Return the lines below that carry the word "html".

Collected data
========

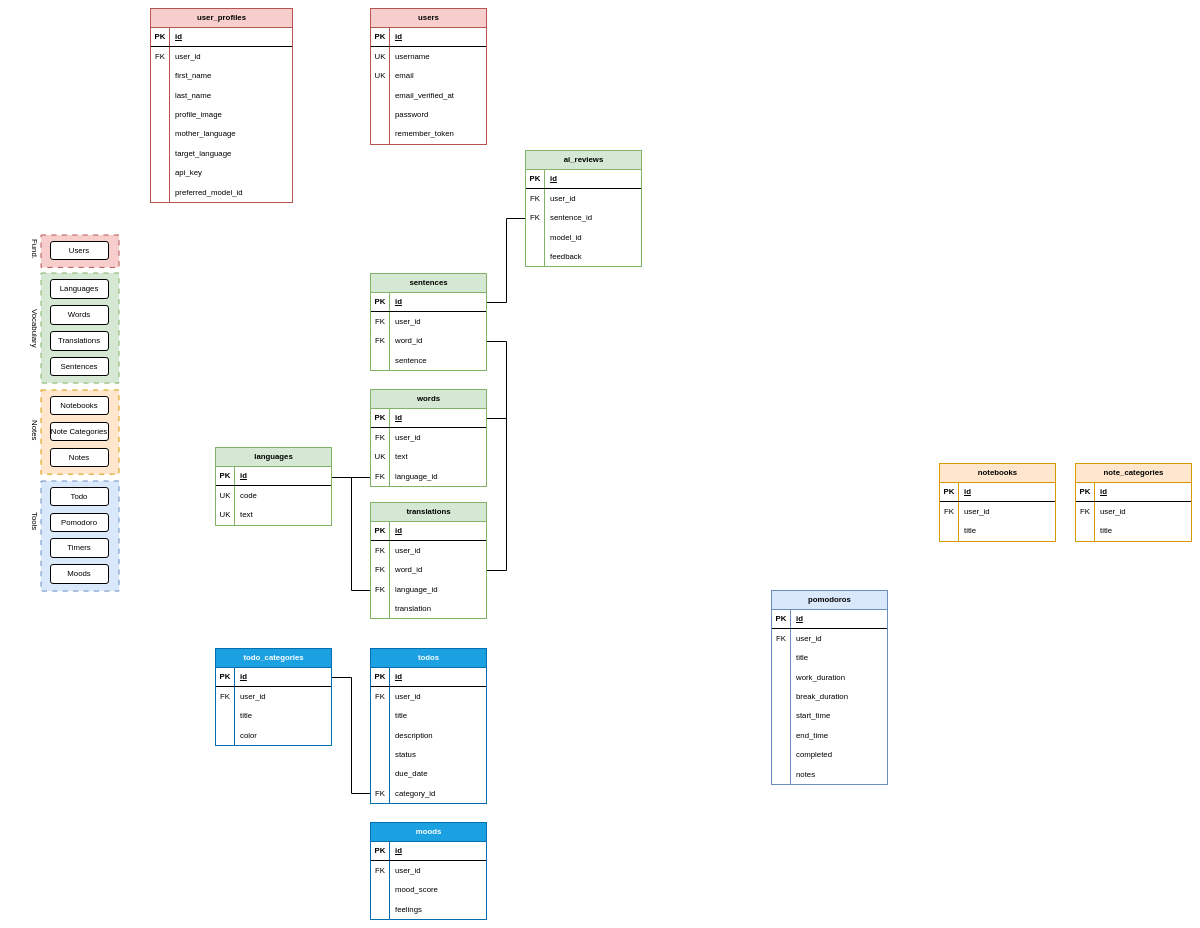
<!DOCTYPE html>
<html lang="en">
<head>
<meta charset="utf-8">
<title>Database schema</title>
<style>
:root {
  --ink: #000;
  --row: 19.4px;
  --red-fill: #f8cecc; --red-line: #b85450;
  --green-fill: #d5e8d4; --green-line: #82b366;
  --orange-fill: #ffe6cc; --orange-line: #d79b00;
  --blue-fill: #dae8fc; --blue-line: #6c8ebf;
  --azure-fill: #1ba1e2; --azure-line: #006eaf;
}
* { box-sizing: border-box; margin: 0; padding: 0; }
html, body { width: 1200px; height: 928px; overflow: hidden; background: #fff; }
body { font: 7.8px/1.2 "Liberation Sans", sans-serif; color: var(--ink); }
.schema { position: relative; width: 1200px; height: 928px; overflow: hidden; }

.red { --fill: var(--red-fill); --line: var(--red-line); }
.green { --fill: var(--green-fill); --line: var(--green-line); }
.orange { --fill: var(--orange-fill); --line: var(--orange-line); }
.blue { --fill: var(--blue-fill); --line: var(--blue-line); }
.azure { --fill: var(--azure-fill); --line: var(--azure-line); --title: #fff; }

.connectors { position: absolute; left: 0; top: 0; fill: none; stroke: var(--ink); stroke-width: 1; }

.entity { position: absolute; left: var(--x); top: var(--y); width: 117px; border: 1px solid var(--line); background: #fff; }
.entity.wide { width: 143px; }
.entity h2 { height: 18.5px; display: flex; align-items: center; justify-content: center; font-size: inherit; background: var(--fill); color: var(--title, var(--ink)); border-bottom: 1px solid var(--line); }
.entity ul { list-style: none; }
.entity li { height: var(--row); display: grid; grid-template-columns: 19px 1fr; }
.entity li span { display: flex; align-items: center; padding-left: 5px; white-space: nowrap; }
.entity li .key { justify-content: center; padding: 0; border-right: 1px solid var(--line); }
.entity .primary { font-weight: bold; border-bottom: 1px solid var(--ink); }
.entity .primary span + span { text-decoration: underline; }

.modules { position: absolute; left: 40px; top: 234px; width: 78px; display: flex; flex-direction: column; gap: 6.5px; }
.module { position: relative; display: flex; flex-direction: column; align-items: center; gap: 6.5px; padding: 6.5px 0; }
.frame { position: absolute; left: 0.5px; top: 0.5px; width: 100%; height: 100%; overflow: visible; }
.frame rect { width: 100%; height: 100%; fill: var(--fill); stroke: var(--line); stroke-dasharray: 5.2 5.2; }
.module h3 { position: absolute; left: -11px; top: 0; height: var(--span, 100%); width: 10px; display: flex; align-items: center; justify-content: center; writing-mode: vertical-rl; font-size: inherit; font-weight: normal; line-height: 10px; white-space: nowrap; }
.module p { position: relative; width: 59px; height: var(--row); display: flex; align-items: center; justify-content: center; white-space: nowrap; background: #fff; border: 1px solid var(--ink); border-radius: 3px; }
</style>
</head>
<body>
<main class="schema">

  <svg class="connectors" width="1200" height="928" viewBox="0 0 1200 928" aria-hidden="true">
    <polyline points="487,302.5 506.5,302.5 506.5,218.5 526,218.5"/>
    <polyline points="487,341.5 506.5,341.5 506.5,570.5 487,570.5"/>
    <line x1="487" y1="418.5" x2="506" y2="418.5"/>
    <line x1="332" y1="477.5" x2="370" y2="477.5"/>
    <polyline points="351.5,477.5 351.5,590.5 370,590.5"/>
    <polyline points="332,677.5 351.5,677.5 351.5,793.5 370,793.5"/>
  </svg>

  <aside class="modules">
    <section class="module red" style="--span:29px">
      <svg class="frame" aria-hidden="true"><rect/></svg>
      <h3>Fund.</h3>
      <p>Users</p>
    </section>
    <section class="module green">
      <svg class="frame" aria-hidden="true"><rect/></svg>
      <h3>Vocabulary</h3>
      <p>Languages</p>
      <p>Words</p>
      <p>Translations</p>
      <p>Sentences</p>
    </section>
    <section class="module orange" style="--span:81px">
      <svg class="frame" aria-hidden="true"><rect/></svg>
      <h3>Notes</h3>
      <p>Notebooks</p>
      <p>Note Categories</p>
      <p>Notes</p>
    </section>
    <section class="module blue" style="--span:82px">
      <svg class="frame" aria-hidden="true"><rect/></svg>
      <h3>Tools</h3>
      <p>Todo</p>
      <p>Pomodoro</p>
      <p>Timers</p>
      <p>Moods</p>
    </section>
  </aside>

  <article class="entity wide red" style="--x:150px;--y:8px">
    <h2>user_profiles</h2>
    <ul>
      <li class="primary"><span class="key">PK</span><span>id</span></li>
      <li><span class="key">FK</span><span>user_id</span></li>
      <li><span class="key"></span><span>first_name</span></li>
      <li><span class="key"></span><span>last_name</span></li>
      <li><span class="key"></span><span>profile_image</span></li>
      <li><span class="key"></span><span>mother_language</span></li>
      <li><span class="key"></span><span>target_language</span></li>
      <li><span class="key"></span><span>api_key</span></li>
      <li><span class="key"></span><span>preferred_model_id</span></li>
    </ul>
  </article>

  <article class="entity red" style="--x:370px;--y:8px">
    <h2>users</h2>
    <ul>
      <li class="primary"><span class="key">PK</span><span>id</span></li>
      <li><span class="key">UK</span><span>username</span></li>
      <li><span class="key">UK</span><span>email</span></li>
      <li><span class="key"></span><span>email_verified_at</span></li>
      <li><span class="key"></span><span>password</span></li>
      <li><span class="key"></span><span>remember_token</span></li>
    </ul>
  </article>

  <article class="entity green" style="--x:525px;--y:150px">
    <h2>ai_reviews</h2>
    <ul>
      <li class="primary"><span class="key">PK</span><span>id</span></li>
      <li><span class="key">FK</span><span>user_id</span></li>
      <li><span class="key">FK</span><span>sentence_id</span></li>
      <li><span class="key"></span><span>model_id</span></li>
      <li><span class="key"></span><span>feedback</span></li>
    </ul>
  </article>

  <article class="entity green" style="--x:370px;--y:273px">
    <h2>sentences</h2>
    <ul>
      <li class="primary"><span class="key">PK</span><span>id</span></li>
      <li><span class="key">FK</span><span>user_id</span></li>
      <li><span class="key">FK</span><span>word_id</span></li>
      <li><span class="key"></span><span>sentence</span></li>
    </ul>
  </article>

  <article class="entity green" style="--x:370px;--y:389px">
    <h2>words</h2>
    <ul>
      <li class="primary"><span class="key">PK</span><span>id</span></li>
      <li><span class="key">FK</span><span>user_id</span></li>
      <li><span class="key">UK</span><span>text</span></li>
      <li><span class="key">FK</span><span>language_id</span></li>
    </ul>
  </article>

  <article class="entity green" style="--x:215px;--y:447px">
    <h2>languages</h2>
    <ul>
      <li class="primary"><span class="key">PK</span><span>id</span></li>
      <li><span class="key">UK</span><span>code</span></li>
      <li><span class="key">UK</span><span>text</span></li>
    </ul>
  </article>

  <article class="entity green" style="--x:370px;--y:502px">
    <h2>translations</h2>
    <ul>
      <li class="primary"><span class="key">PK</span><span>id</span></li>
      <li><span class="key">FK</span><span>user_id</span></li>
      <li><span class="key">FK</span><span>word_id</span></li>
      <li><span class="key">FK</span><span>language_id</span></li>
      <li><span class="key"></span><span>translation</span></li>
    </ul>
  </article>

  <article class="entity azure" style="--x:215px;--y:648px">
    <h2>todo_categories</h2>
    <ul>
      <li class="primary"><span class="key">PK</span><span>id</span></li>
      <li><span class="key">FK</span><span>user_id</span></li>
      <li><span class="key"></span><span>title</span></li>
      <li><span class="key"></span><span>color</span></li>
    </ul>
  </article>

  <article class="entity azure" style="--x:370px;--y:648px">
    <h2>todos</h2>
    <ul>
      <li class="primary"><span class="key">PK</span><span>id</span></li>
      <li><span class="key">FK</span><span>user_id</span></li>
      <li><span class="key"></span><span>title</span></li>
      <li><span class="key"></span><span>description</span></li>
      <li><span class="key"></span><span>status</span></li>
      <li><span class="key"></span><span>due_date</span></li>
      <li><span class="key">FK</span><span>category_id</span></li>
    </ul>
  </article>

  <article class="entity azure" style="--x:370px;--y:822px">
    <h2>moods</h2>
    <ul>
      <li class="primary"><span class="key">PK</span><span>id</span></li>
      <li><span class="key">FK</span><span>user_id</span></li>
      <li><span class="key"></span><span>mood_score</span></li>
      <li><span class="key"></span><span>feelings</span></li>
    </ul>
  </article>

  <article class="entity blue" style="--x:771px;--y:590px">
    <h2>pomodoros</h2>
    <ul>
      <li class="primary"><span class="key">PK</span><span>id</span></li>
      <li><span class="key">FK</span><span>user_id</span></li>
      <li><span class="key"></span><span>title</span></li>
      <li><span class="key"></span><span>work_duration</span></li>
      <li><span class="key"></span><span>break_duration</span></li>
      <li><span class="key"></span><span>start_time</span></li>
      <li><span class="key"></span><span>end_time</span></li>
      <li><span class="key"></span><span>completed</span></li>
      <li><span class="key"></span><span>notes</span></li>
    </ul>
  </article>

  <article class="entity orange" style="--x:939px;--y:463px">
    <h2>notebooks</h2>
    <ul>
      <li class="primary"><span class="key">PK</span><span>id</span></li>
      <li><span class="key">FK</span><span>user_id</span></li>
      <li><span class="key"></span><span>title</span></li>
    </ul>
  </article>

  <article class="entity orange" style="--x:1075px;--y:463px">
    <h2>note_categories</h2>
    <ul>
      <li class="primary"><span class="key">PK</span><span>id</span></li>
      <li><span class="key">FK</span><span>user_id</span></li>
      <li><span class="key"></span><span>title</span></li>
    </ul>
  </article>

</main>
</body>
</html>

========

Task output →
<!DOCTYPE html>
<html lang="en">
html, body { width: 1200px; height: 928px; overflow: hidden; background: #fff; }
</html>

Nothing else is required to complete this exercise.